List favorable (5) and unfavorable (5) prognostic features of neuroblastoma.
1. low stage
2. age ≤ 18 months
3. favorable histology (more schwannian stroma)
4. N-MYC not amplified
5. hyperdiploid*

1. high stage
2. age > 18 months
3. unfavorable histology
4. N-MYC amplified
5. near-diploid
What are 3 distinct histological features of Wilms tumor (nephroblastoma) that differentiate it from neuroblastoma?
1. blastema - embryonal cells
2. epithelium: abortive glomeruli and tubule
3. stroma - spindle cells
What constitutes unfavorable histology in Wilms tumor?
1. large, hyperchromatic, pleomorphic nuclei
2. mitoses
Where do malignant neoplasms rank with regard to causes of death in children?
early childhood (1-4 yrs): 3rd

Later childhood (5-14 yrs): 2nd
Where are 2 most frequent sites of primary malignancy in children?
Hematopoietic system and Nervous system
What is most common neoplasm of infancy?

Most common childhood malignancy?

Most common cause of cancer death in childhood?

3 most common solid malignancies in childhood?
Most common neoplasm of infancy: HEMANGIOMA (benign tumor of endothelial cells)

Most common childhood malignancy: LEUKEMIA

Most common cause of cancer death in childhood: LEUKEMIA

Three most common solid malignancies in childhood
BRAIN TUMORS (collectively)
This is CXR of an infant.

What do you see?

Most common cause of this?
Common cause - Hyaline Membrane disease
This is a slide of an infant lung.

ID the upper arrows and lower arrows.

Upper arrows - hyaline membranee

Lower arrows: atelectatic alveoli

Hyaline Membrane Disease
This is a CXR of an infant with HMD that developed complications from mechanical ventilation treatment.

ID the upper and lower arrows.
Upper arrow - residual fibrosis

Lower arrow - hyperlucency (darker) indicates alveolar hypoplasia
This CXR indicates pneumopericardium of an infant.

What syndrome is this?
What is a possible cause of this?
Pulmonary air-leak syndromes.

Caused by high pressure mechanical ventilation (treatment of HMD).
This is a CT scan in the region of the left kidney.

What do the darker areas indicate in the tumor?

Its significance?
indicates necrosis and hemorrhage.

Suggests rapidly growing and malignant.
This is a microscopic section of an intra-abdominal mass(near the kidney region) in an infant.

What is the Dx? How do you know?

Must be malignancy of kidney or adrenal gland.
aplastic and No triphasic histology --> neuroblastoma
This is a section of neuroblastoma

Is there necrosis?
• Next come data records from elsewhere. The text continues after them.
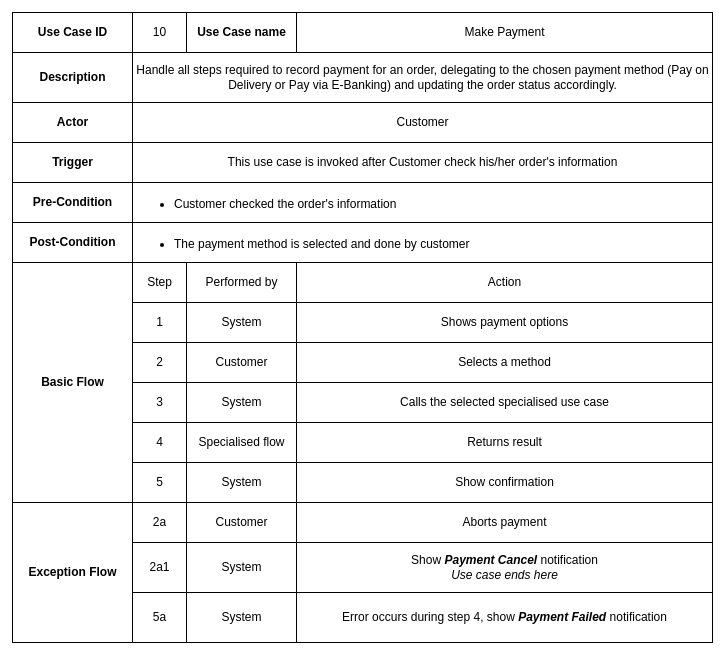
<!DOCTYPE html>
<html lang="en">
<head>
<meta charset="utf-8">
<title>Use case: Make Payment</title>
<style>
:root { --line: #000; --ink: #000; --paper: #fff; }
* { box-sizing: border-box; margin: 0; }
body {
  width: 725px; height: 655px; padding: 12px; overflow: hidden;
  background: var(--paper); color: var(--ink);
  font: 12px/15px "Liberation Sans", Arial, sans-serif;
}
.use-case {
  display: grid;
  width: 701px; height: 631px;
  grid-template-columns: 120px 54px 110px 416px;
  grid-template-rows: 40px 50px repeat(10, 40px) 40px 50px 50px;
  grid-template-rows: 40px 50px repeat(11, 40px) 50px 50px;
  border: solid var(--line); border-width: 1px 0 0 1px;
}
.cell {
  display: flex; align-items: center; justify-content: center;
  padding: 0 2px; text-align: center;
  border: solid var(--line); border-width: 0 1px 1px 0;
}
.label { font-weight: bold; }
.wide { grid-column: 2 / 5; }
.basic-flow { grid-row: span 6; }
.exception-flow { grid-row: span 3; }
.conditions { justify-content: flex-start; padding: 4px 0 0; text-align: left; }
.conditions ul { padding-left: 41px; }
</style>
</head>
<body>
<main class="use-case">
  <div class="cell label">Use Case ID</div>
  <div class="cell">10</div>
  <div class="cell label">Use Case name</div>
  <div class="cell">Make Payment</div>

  <div class="cell label">Description</div>
  <div class="cell wide"><p>Handle all steps required to record payment for an order, delegating to the chosen payment method (Pay on Delivery or Pay via E-Banking) and updating the order status accordingly.</p></div>

  <div class="cell label">Actor</div>
  <div class="cell wide">Customer</div>

  <div class="cell label">Trigger</div>
  <div class="cell wide">This use case is invoked after Customer check his/her order's information</div>

  <div class="cell label">Pre-Condition</div>
  <div class="cell wide conditions"><ul><li>Customer checked the order's information</li></ul></div>

  <div class="cell label">Post-Condition</div>
  <div class="cell wide conditions"><ul><li>The payment method is selected and done by customer</li></ul></div>

  <div class="cell label basic-flow">Basic Flow</div>
  <div class="cell">Step</div>
  <div class="cell">Performed by</div>
  <div class="cell">Action</div>
  <div class="cell">1</div>
  <div class="cell">System</div>
  <div class="cell">Shows payment options</div>
  <div class="cell">2</div>
  <div class="cell">Customer</div>
  <div class="cell">Selects a method</div>
  <div class="cell">3</div>
  <div class="cell">System</div>
  <div class="cell">Calls the selected specialised use case</div>
  <div class="cell">4</div>
  <div class="cell">Specialised flow</div>
  <div class="cell">Returns result</div>
  <div class="cell">5</div>
  <div class="cell">System</div>
  <div class="cell">Show confirmation</div>

  <div class="cell label exception-flow">Exception Flow</div>
  <div class="cell">2a</div>
  <div class="cell">Customer</div>
  <div class="cell">Aborts payment</div>
  <div class="cell">2a1</div>
  <div class="cell">System</div>
  <div class="cell"><p>Show <b><i>Payment Cancel</i></b> notification<br><i>Use case ends here</i></p></div>
  <div class="cell">5a</div>
  <div class="cell">System</div>
  <div class="cell"><p>Error occurs during step 4, show <b><i>Payment Failed</i></b> notification</p></div>
</main>
</body>
</html>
If so, what kind?

Coagulative necrosis.
The left picture is a slide of ganglioneuroblastoma and the right picture is a slide of ganglioneuroma.
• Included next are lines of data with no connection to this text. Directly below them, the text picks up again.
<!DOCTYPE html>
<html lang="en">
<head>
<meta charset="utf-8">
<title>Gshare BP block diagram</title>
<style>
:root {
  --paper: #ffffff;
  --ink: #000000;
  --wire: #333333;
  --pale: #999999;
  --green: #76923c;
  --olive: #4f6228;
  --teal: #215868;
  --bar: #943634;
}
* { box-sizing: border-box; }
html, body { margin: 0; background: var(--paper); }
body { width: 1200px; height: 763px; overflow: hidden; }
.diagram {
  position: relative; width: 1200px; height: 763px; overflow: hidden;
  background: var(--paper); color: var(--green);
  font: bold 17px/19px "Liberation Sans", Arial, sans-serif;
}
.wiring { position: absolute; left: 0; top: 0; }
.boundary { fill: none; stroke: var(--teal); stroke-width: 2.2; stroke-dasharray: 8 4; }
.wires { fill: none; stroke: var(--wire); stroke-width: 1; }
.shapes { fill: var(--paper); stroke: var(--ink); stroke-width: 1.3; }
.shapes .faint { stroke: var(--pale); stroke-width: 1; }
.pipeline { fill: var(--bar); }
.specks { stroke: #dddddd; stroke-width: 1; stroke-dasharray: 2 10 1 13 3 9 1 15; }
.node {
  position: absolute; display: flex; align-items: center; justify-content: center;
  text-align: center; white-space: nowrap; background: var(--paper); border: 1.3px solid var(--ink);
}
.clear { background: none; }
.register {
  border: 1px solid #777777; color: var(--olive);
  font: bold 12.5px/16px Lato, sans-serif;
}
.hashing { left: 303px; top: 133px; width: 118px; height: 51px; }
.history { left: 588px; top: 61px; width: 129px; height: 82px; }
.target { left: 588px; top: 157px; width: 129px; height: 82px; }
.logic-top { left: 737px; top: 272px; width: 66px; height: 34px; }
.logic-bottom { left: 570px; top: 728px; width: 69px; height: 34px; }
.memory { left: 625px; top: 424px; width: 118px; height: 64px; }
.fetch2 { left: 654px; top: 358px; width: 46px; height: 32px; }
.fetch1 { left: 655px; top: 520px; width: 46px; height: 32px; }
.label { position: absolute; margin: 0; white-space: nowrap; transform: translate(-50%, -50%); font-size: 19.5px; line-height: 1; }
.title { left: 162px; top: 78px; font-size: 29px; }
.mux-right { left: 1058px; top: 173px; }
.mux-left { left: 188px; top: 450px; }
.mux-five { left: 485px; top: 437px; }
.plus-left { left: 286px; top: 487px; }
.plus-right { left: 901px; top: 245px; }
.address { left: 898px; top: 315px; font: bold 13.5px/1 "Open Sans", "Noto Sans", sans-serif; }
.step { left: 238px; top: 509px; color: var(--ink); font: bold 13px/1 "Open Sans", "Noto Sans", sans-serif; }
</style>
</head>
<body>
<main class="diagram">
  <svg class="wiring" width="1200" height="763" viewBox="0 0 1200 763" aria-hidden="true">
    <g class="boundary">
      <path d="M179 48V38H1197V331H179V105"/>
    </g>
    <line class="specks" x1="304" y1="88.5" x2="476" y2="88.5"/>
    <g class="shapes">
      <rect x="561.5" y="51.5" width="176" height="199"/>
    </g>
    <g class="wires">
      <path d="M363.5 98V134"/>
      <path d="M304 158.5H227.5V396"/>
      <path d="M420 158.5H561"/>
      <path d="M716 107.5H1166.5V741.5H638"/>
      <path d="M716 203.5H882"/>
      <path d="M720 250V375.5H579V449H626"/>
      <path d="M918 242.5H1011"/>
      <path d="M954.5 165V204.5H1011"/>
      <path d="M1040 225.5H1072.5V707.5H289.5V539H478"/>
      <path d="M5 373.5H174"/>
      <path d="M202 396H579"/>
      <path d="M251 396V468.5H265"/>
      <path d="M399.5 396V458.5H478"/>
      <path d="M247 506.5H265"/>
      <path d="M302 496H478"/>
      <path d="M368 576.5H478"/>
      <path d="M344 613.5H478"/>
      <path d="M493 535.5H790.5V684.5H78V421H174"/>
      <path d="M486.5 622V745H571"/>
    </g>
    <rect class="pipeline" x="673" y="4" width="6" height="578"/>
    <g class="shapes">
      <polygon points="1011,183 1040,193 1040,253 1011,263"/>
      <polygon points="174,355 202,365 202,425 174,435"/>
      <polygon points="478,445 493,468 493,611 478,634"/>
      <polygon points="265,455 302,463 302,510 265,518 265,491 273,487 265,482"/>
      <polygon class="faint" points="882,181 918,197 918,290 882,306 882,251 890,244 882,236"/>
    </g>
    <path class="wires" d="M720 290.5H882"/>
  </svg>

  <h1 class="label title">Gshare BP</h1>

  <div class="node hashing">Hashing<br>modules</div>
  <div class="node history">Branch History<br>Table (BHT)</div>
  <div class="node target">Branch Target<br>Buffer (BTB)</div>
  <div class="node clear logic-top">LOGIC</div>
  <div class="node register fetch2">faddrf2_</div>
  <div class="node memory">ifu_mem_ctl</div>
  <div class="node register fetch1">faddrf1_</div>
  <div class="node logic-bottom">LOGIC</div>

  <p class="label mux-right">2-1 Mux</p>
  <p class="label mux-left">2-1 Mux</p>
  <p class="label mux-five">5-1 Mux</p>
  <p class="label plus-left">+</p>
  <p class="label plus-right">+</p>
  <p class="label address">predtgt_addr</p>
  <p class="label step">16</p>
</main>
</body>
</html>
ID the arrows.
Top - Schwannian storma
middle - ganglion cells
bottom - residual neuroblasts

top - schwannian stroma
bottom - ganglion cells
ID each picture as either neuroblastoma or Wilms tumor
Left - Neuroblastoma
Middle and Right - Wilms tumor (nephroblastoma)
These are pictures of Wilms tumor.

Which one has favorable histology. How do you know?
Left one.

The right one has cells with properties of anaplasia: Large, hyperchromatic, and plemorphic nuclei and mitoses.
These are slides of Neuroblastoma, ganglioneuroblastoma, and ganglioneuroma.

ID each picture.

Which one is most favorable? Least favorable? How do you know?
Left - ganglioneuroblastoma

Middle - ganglioneuroma

Right - neuroblastoma

Ganglioneuroma (middle) is most favorable b/c there is no aplasia (benign) and lots of Schwannian stroma (more = favorable)

Ganglioneuroblastoma is more favorable than neuroblastoma b/c there is some Schwannian stroma.